• [WORK ORDER] Print out the data below with every line intact.

[Records contained in a dataset]
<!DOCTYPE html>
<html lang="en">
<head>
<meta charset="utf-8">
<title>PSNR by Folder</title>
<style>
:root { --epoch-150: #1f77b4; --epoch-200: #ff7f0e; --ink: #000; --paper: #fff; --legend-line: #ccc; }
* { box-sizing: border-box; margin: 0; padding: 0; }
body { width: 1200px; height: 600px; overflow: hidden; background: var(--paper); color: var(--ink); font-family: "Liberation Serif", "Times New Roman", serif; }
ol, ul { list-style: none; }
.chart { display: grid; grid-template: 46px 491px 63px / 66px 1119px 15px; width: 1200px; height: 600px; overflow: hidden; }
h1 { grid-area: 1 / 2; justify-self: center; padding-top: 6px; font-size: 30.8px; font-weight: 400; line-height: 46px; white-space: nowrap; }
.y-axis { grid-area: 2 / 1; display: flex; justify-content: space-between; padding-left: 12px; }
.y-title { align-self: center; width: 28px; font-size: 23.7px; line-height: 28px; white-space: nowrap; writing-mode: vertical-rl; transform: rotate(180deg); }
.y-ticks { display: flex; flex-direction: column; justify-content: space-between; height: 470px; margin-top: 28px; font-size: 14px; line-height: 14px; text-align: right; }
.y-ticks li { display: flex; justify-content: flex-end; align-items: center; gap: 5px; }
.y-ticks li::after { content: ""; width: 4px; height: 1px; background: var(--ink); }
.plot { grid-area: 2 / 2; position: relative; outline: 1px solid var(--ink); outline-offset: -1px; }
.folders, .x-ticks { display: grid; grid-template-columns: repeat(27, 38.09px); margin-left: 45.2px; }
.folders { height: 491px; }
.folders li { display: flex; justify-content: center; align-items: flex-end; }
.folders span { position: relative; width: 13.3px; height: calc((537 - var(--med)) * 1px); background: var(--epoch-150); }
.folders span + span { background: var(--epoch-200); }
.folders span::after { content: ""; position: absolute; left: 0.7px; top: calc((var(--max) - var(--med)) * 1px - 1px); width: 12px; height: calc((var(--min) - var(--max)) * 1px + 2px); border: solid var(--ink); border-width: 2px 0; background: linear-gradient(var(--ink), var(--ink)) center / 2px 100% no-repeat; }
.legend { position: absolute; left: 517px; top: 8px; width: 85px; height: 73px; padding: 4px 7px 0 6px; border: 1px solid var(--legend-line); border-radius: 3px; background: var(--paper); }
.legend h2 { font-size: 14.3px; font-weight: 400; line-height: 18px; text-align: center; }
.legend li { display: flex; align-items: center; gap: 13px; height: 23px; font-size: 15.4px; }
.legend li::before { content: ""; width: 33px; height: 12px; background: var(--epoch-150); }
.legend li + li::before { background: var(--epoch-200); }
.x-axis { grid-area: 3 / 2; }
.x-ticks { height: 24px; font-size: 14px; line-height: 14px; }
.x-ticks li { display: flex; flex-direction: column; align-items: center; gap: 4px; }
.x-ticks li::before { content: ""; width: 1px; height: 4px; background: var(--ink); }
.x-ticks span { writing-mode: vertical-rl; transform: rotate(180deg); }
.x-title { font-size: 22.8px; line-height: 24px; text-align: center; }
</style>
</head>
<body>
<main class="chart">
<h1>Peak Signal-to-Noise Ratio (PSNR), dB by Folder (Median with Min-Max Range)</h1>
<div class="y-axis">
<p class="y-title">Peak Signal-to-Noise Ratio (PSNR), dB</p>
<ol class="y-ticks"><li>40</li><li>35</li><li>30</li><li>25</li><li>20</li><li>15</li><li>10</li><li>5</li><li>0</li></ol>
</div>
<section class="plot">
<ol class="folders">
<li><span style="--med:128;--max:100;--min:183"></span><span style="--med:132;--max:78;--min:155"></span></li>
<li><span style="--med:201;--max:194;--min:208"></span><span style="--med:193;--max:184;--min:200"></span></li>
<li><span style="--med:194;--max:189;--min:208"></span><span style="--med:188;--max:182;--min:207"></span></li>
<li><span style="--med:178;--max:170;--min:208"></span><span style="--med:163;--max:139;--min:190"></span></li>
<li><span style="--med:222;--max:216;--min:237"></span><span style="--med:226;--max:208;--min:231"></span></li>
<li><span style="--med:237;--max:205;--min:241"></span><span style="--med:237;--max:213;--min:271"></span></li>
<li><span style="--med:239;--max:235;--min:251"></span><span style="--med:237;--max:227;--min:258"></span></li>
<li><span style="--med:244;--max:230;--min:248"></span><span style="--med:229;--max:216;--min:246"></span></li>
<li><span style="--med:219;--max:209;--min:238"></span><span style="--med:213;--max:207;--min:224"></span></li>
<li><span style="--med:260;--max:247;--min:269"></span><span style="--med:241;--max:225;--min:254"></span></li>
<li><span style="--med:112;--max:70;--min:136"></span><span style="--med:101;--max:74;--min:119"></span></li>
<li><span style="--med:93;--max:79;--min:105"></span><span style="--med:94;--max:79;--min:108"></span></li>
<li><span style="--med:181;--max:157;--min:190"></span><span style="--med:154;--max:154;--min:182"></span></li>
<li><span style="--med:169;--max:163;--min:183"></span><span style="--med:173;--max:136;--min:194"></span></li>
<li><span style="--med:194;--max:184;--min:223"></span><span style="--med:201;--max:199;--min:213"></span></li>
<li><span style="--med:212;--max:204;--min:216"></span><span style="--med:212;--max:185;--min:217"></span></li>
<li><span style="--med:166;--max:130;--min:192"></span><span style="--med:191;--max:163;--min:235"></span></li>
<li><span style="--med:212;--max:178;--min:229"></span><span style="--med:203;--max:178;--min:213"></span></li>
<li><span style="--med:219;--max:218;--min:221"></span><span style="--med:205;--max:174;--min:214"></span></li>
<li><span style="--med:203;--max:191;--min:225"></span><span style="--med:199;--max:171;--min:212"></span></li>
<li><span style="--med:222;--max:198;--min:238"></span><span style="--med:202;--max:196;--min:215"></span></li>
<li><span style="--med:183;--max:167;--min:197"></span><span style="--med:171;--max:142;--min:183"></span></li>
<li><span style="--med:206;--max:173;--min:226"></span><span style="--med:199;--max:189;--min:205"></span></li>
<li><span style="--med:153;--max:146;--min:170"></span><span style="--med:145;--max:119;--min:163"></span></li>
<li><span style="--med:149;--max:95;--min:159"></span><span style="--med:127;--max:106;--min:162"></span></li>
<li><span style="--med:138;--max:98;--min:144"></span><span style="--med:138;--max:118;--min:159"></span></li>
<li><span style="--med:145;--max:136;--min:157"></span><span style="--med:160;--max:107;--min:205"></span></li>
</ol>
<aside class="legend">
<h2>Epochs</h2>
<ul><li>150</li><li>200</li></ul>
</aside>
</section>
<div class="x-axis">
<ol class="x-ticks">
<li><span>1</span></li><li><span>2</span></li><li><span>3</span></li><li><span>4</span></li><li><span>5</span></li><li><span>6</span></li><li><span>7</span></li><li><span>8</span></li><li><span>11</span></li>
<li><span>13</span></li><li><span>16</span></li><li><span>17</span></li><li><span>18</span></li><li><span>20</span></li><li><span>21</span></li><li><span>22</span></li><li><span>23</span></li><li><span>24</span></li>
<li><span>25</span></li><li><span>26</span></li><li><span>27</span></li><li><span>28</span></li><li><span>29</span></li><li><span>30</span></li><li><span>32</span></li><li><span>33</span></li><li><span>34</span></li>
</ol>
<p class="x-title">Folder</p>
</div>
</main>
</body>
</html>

• [OUTPUT]
<!DOCTYPE html>
<html lang="en">
<head>
<meta charset="utf-8">
<title>PSNR by Folder</title>
<style>
:root { --epoch-150: #1f77b4; --epoch-200: #ff7f0e; --ink: #000; --paper: #fff; --legend-line: #ccc; }
* { box-sizing: border-box; margin: 0; padding: 0; }
body { width: 1200px; height: 600px; overflow: hidden; background: var(--paper); color: var(--ink); font-family: "Liberation Serif", "Times New Roman", serif; }
ol, ul { list-style: none; }
.chart { display: grid; grid-template: 46px 491px 63px / 66px 1119px 15px; width: 1200px; height: 600px; overflow: hidden; }
h1 { grid-area: 1 / 2; justify-self: center; padding-top: 6px; font-size: 30.8px; font-weight: 400; line-height: 46px; white-space: nowrap; }
.y-axis { grid-area: 2 / 1; display: flex; justify-content: space-between; padding-left: 12px; }
.y-title { align-self: center; width: 28px; font-size: 23.7px; line-height: 28px; white-space: nowrap; writing-mode: vertical-rl; transform: rotate(180deg); }
.y-ticks { display: flex; flex-direction: column; justify-content: space-between; height: 470px; margin-top: 28px; font-size: 14px; line-height: 14px; text-align: right; }
.y-ticks li { display: flex; justify-content: flex-end; align-items: center; gap: 5px; }
.y-ticks li::after { content: ""; width: 4px; height: 1px; background: var(--ink); }
.plot { grid-area: 2 / 2; position: relative; outline: 1px solid var(--ink); outline-offset: -1px; }
.folders, .x-ticks { display: grid; grid-template-columns: repeat(27, 38.09px); margin-left: 45.2px; }
.folders { height: 491px; }
.folders li { display: flex; justify-content: center; align-items: flex-end; }
.folders span { position: relative; width: 13.3px; height: calc((537 - var(--med)) * 1px); background: var(--epoch-150); }
.folders span + span { background: var(--epoch-200); }
.folders span::after { content: ""; position: absolute; left: 0.7px; top: calc((var(--max) - var(--med)) * 1px - 1px); width: 12px; height: calc((var(--min) - var(--max)) * 1px + 2px); border: solid var(--ink); border-width: 2px 0; background: linear-gradient(var(--ink), var(--ink)) center / 2px 100% no-repeat; }
.legend { position: absolute; left: 517px; top: 8px; width: 85px; height: 73px; padding: 4px 7px 0 6px; border: 1px solid var(--legend-line); border-radius: 3px; background: var(--paper); }
.legend h2 { font-size: 14.3px; font-weight: 400; line-height: 18px; text-align: center; }
.legend li { display: flex; align-items: center; gap: 13px; height: 23px; font-size: 15.4px; }
.legend li::before { content: ""; width: 33px; height: 12px; background: var(--epoch-150); }
.legend li + li::before { background: var(--epoch-200); }
.x-axis { grid-area: 3 / 2; }
.x-ticks { height: 24px; font-size: 14px; line-height: 14px; }
.x-ticks li { display: flex; flex-direction: column; align-items: center; gap: 4px; }
.x-ticks li::before { content: ""; width: 1px; height: 4px; background: var(--ink); }
.x-ticks span { writing-mode: vertical-rl; transform: rotate(180deg); }
.x-title { font-size: 22.8px; line-height: 24px; text-align: center; }
</style>
</head>
<body>
<main class="chart">
<h1>Peak Signal-to-Noise Ratio (PSNR), dB by Folder (Median with Min-Max Range)</h1>
<div class="y-axis">
<p class="y-title">Peak Signal-to-Noise Ratio (PSNR), dB</p>
<ol class="y-ticks"><li>40</li><li>35</li><li>30</li><li>25</li><li>20</li><li>15</li><li>10</li><li>5</li><li>0</li></ol>
</div>
<section class="plot">
<ol class="folders">
<li><span style="--med:128;--max:100;--min:183"></span><span style="--med:132;--max:78;--min:155"></span></li>
<li><span style="--med:201;--max:194;--min:208"></span><span style="--med:193;--max:184;--min:200"></span></li>
<li><span style="--med:194;--max:189;--min:208"></span><span style="--med:188;--max:182;--min:207"></span></li>
<li><span style="--med:178;--max:170;--min:208"></span><span style="--med:163;--max:139;--min:190"></span></li>
<li><span style="--med:222;--max:216;--min:237"></span><span style="--med:226;--max:208;--min:231"></span></li>
<li><span style="--med:237;--max:205;--min:241"></span><span style="--med:237;--max:213;--min:271"></span></li>
<li><span style="--med:239;--max:235;--min:251"></span><span style="--med:237;--max:227;--min:258"></span></li>
<li><span style="--med:244;--max:230;--min:248"></span><span style="--med:229;--max:216;--min:246"></span></li>
<li><span style="--med:219;--max:209;--min:238"></span><span style="--med:213;--max:207;--min:224"></span></li>
<li><span style="--med:260;--max:247;--min:269"></span><span style="--med:241;--max:225;--min:254"></span></li>
<li><span style="--med:112;--max:70;--min:136"></span><span style="--med:101;--max:74;--min:119"></span></li>
<li><span style="--med:93;--max:79;--min:105"></span><span style="--med:94;--max:79;--min:108"></span></li>
<li><span style="--med:181;--max:157;--min:190"></span><span style="--med:154;--max:154;--min:182"></span></li>
<li><span style="--med:169;--max:163;--min:183"></span><span style="--med:173;--max:136;--min:194"></span></li>
<li><span style="--med:194;--max:184;--min:223"></span><span style="--med:201;--max:199;--min:213"></span></li>
<li><span style="--med:212;--max:204;--min:216"></span><span style="--med:212;--max:185;--min:217"></span></li>
<li><span style="--med:166;--max:130;--min:192"></span><span style="--med:191;--max:163;--min:235"></span></li>
<li><span style="--med:212;--max:178;--min:229"></span><span style="--med:203;--max:178;--min:213"></span></li>
<li><span style="--med:219;--max:218;--min:221"></span><span style="--med:205;--max:174;--min:214"></span></li>
<li><span style="--med:203;--max:191;--min:225"></span><span style="--med:199;--max:171;--min:212"></span></li>
<li><span style="--med:222;--max:198;--min:238"></span><span style="--med:202;--max:196;--min:215"></span></li>
<li><span style="--med:183;--max:167;--min:197"></span><span style="--med:171;--max:142;--min:183"></span></li>
<li><span style="--med:206;--max:173;--min:226"></span><span style="--med:199;--max:189;--min:205"></span></li>
<li><span style="--med:153;--max:146;--min:170"></span><span style="--med:145;--max:119;--min:163"></span></li>
<li><span style="--med:149;--max:95;--min:159"></span><span style="--med:127;--max:106;--min:162"></span></li>
<li><span style="--med:138;--max:98;--min:144"></span><span style="--med:138;--max:118;--min:159"></span></li>
<li><span style="--med:145;--max:136;--min:157"></span><span style="--med:160;--max:107;--min:205"></span></li>
</ol>
<aside class="legend">
<h2>Epochs</h2>
<ul><li>150</li><li>200</li></ul>
</aside>
</section>
<div class="x-axis">
<ol class="x-ticks">
<li><span>1</span></li><li><span>2</span></li><li><span>3</span></li><li><span>4</span></li><li><span>5</span></li><li><span>6</span></li><li><span>7</span></li><li><span>8</span></li><li><span>11</span></li>
<li><span>13</span></li><li><span>16</span></li><li><span>17</span></li><li><span>18</span></li><li><span>20</span></li><li><span>21</span></li><li><span>22</span></li><li><span>23</span></li><li><span>24</span></li>
<li><span>25</span></li><li><span>26</span></li><li><span>27</span></li><li><span>28</span></li><li><span>29</span></li><li><span>30</span></li><li><span>32</span></li><li><span>33</span></li><li><span>34</span></li>
</ol>
<p class="x-title">Folder</p>
</div>
</main>
</body>
</html>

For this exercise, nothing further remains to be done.